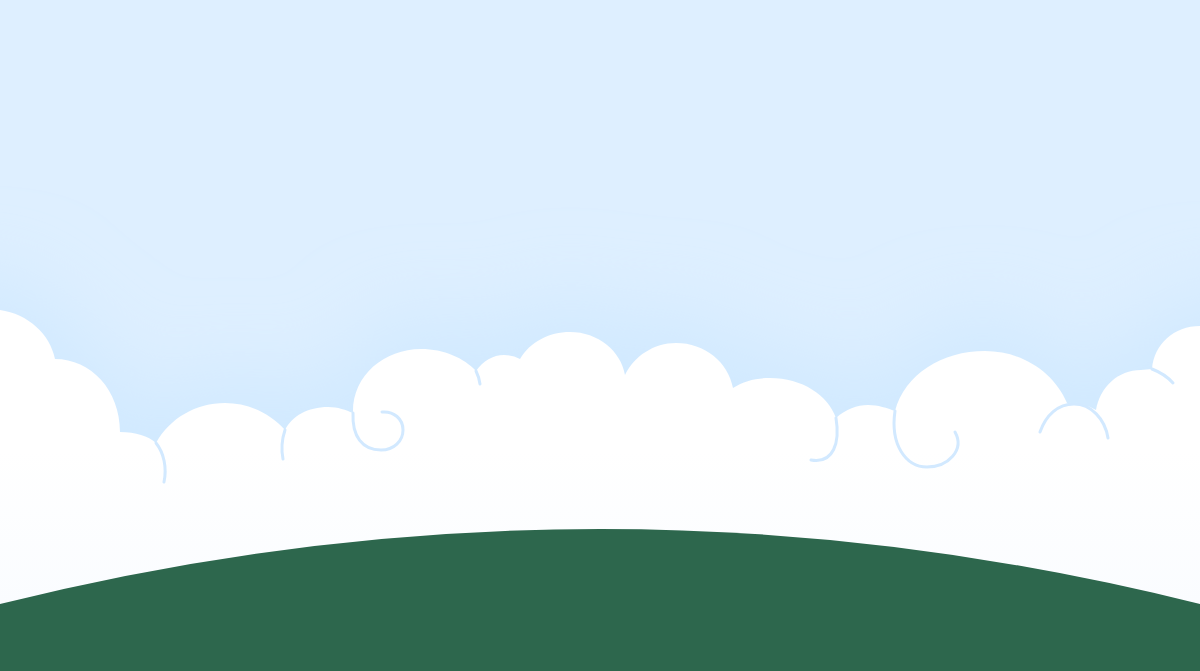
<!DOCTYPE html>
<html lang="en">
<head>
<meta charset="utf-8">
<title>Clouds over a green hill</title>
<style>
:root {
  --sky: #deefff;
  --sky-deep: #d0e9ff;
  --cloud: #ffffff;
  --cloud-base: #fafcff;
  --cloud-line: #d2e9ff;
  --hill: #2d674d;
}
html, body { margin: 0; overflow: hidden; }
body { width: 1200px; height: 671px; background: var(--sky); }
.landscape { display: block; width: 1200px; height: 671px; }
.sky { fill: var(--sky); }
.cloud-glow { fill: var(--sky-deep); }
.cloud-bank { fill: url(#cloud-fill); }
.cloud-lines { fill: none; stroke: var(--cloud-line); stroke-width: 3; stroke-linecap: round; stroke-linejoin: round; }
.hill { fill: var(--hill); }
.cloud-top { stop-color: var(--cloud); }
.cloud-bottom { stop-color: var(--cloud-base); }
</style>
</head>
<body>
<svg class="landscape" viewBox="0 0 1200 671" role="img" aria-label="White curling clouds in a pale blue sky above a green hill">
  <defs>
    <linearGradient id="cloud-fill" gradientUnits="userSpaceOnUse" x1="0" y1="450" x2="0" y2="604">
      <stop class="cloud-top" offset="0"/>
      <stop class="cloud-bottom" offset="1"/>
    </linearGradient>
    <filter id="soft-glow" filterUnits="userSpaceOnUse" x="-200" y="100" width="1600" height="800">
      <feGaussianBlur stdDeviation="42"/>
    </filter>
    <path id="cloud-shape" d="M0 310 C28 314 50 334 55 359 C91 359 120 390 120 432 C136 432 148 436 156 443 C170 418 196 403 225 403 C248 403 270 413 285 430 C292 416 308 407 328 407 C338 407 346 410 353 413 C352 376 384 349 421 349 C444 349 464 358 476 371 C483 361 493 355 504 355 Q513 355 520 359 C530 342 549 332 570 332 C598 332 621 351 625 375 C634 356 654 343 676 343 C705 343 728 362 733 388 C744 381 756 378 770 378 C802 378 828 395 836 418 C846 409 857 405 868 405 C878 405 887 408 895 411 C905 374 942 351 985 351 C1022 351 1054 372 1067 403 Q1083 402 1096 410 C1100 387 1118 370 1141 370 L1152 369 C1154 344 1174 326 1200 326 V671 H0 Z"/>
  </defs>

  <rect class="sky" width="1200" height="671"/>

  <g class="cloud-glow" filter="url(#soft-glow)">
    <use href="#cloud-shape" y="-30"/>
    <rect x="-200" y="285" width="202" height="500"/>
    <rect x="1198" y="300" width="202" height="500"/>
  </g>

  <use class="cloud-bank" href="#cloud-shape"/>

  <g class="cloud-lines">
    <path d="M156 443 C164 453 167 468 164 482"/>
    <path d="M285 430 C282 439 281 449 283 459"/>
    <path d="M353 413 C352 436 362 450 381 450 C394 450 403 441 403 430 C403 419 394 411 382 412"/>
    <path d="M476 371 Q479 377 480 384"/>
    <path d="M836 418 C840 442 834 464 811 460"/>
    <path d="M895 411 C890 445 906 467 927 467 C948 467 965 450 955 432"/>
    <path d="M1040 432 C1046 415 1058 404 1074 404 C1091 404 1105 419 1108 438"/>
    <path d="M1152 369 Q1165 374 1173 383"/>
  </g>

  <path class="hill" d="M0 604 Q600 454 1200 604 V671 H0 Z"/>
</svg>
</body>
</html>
# # # # # # #
WORK INSTRUCTION: Return the whole listing, word for word, and leave out every picture.

SOLUTION TO THE PROBLEM:
<!DOCTYPE html>
<html lang="en">
<head>
<meta charset="utf-8">
<title>Clouds over a green hill</title>
<style>
:root {
  --sky: #deefff;
  --sky-deep: #d0e9ff;
  --cloud: #ffffff;
  --cloud-base: #fafcff;
  --cloud-line: #d2e9ff;
  --hill: #2d674d;
}
html, body { margin: 0; overflow: hidden; }
body { width: 1200px; height: 671px; background: var(--sky); }
.landscape { display: block; width: 1200px; height: 671px; }
.sky { fill: var(--sky); }
.cloud-glow { fill: var(--sky-deep); }
.cloud-bank { fill: url(#cloud-fill); }
.cloud-lines { fill: none; stroke: var(--cloud-line); stroke-width: 3; stroke-linecap: round; stroke-linejoin: round; }
.hill { fill: var(--hill); }
.cloud-top { stop-color: var(--cloud); }
.cloud-bottom { stop-color: var(--cloud-base); }
</style>
</head>
<body>
<svg class="landscape" viewBox="0 0 1200 671" role="img" aria-label="White curling clouds in a pale blue sky above a green hill">
  <defs>
    <linearGradient id="cloud-fill" gradientUnits="userSpaceOnUse" x1="0" y1="450" x2="0" y2="604">
      <stop class="cloud-top" offset="0"/>
      <stop class="cloud-bottom" offset="1"/>
    </linearGradient>
    <filter id="soft-glow" filterUnits="userSpaceOnUse" x="-200" y="100" width="1600" height="800">
      <feGaussianBlur stdDeviation="42"/>
    </filter>
    <path id="cloud-shape" d="M0 310 C28 314 50 334 55 359 C91 359 120 390 120 432 C136 432 148 436 156 443 C170 418 196 403 225 403 C248 403 270 413 285 430 C292 416 308 407 328 407 C338 407 346 410 353 413 C352 376 384 349 421 349 C444 349 464 358 476 371 C483 361 493 355 504 355 Q513 355 520 359 C530 342 549 332 570 332 C598 332 621 351 625 375 C634 356 654 343 676 343 C705 343 728 362 733 388 C744 381 756 378 770 378 C802 378 828 395 836 418 C846 409 857 405 868 405 C878 405 887 408 895 411 C905 374 942 351 985 351 C1022 351 1054 372 1067 403 Q1083 402 1096 410 C1100 387 1118 370 1141 370 L1152 369 C1154 344 1174 326 1200 326 V671 H0 Z"/>
  </defs>

  <rect class="sky" width="1200" height="671"/>

  <g class="cloud-glow" filter="url(#soft-glow)">
    <use href="#cloud-shape" y="-30"/>
    <rect x="-200" y="285" width="202" height="500"/>
    <rect x="1198" y="300" width="202" height="500"/>
  </g>

  <use class="cloud-bank" href="#cloud-shape"/>

  <g class="cloud-lines">
    <path d="M156 443 C164 453 167 468 164 482"/>
    <path d="M285 430 C282 439 281 449 283 459"/>
    <path d="M353 413 C352 436 362 450 381 450 C394 450 403 441 403 430 C403 419 394 411 382 412"/>
    <path d="M476 371 Q479 377 480 384"/>
    <path d="M836 418 C840 442 834 464 811 460"/>
    <path d="M895 411 C890 445 906 467 927 467 C948 467 965 450 955 432"/>
    <path d="M1040 432 C1046 415 1058 404 1074 404 C1091 404 1105 419 1108 438"/>
    <path d="M1152 369 Q1165 374 1173 383"/>
  </g>

  <path class="hill" d="M0 604 Q600 454 1200 604 V671 H0 Z"/>
</svg>
</body>
</html>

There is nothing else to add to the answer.